(Records from a data collection)
================

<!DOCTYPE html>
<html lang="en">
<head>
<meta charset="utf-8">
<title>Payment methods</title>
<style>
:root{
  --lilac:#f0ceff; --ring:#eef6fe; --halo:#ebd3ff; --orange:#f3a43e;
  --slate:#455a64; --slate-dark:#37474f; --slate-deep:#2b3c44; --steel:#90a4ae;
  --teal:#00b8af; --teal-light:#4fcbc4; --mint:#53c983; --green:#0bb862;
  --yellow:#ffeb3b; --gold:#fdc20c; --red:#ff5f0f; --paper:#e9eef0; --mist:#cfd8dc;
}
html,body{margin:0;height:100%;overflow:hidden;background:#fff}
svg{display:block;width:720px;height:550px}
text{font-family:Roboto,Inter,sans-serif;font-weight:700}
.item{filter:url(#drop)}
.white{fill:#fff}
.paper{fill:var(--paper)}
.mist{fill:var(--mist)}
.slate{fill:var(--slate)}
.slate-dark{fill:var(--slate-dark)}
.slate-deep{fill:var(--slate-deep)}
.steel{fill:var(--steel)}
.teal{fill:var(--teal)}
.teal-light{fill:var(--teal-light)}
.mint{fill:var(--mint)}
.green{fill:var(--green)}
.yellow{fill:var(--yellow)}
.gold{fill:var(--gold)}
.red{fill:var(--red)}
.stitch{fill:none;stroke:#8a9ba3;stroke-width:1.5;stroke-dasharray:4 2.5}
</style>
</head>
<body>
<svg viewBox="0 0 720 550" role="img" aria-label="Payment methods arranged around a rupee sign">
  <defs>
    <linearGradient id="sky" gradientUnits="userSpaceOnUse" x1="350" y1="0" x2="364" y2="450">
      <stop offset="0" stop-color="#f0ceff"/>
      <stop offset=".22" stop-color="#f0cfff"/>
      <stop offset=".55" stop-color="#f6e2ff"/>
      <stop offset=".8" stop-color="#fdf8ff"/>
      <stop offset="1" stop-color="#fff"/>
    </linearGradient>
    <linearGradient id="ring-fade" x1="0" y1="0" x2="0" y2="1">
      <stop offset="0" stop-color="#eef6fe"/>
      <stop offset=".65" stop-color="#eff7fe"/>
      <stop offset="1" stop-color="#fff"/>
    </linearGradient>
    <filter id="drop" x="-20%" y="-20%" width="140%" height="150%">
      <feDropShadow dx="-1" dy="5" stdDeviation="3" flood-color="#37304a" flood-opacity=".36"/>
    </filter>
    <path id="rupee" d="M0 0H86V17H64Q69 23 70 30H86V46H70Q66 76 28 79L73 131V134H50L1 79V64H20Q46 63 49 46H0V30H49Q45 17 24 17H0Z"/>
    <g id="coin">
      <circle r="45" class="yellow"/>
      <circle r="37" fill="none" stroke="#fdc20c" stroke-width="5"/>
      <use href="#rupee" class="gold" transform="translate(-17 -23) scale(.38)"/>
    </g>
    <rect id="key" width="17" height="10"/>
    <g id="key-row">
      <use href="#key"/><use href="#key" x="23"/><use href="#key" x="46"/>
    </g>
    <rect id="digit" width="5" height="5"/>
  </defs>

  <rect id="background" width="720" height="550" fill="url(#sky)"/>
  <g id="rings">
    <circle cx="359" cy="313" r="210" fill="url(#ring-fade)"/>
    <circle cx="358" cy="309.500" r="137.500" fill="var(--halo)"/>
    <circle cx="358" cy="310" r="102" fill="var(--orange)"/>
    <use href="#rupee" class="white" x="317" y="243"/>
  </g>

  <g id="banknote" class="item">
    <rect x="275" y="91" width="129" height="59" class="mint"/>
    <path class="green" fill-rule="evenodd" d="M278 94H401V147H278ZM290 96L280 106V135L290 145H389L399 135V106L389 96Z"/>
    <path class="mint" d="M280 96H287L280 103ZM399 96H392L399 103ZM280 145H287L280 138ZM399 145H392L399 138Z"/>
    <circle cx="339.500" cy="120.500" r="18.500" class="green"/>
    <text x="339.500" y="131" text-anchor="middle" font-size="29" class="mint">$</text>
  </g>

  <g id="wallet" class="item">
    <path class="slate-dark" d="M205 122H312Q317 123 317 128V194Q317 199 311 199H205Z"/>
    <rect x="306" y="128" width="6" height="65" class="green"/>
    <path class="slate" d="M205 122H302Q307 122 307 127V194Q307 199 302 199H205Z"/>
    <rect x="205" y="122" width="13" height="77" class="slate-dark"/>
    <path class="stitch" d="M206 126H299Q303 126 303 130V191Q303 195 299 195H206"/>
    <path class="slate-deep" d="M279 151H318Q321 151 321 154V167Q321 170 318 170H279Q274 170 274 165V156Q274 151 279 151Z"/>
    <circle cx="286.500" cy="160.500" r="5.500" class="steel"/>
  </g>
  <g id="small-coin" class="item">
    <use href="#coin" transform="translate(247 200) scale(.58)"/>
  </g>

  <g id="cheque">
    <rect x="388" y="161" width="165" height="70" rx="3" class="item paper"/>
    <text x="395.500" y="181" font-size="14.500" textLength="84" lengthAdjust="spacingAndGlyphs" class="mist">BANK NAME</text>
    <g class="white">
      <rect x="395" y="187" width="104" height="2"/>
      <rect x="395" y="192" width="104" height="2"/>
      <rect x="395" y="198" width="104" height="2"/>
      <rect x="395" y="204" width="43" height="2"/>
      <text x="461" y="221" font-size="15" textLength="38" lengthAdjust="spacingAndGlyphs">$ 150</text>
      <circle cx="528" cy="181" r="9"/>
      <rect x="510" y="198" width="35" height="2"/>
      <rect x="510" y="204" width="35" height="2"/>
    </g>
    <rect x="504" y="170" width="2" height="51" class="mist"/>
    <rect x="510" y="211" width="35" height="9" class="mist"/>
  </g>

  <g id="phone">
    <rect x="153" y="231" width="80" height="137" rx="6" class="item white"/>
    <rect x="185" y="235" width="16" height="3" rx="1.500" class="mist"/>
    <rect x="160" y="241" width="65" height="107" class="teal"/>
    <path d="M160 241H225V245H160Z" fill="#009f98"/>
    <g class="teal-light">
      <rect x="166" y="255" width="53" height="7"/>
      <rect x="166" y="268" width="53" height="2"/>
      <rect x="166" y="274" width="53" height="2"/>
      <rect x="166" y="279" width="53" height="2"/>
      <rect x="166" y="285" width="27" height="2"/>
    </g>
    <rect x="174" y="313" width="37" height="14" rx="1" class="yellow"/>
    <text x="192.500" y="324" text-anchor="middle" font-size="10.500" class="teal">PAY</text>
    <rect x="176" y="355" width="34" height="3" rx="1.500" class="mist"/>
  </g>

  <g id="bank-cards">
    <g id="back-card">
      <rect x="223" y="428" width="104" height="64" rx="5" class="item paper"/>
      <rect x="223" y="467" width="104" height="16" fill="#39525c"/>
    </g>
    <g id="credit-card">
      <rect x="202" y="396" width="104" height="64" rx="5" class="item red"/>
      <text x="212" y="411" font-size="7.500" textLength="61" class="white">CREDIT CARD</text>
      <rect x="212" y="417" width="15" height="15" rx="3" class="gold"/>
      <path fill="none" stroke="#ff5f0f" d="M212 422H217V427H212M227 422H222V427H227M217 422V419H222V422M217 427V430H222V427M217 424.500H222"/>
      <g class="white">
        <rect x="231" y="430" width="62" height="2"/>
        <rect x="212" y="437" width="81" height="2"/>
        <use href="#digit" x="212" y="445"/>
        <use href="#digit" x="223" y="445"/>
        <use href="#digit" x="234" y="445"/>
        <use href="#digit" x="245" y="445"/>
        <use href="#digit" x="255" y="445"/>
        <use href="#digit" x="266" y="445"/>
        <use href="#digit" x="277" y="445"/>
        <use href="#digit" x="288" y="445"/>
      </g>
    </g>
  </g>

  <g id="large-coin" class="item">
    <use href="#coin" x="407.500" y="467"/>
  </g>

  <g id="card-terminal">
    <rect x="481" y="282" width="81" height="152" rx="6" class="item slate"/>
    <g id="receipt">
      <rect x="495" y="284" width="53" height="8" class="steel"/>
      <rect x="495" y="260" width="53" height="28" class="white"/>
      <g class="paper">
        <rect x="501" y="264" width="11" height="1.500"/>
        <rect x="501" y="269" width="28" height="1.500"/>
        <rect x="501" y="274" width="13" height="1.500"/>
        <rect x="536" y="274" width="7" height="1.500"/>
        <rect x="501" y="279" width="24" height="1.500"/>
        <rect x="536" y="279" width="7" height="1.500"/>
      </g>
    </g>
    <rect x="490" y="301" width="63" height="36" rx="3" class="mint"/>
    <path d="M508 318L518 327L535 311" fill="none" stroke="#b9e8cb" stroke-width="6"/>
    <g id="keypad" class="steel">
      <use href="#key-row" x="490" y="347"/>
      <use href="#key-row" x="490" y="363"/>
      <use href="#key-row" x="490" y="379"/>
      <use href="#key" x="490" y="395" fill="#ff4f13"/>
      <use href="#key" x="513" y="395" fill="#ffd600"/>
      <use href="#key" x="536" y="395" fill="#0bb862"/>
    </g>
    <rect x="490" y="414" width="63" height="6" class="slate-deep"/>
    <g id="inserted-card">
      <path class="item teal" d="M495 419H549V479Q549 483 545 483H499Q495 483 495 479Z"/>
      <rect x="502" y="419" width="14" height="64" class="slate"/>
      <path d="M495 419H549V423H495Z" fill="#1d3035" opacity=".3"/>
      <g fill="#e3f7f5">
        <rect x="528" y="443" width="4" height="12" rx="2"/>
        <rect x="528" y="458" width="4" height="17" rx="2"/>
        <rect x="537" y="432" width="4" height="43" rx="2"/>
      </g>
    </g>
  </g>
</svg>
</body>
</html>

================

Your instructions:
Within the entries above, work out how many lines contain the word "white". The number alone is the answer.

Solution to the exercise:
7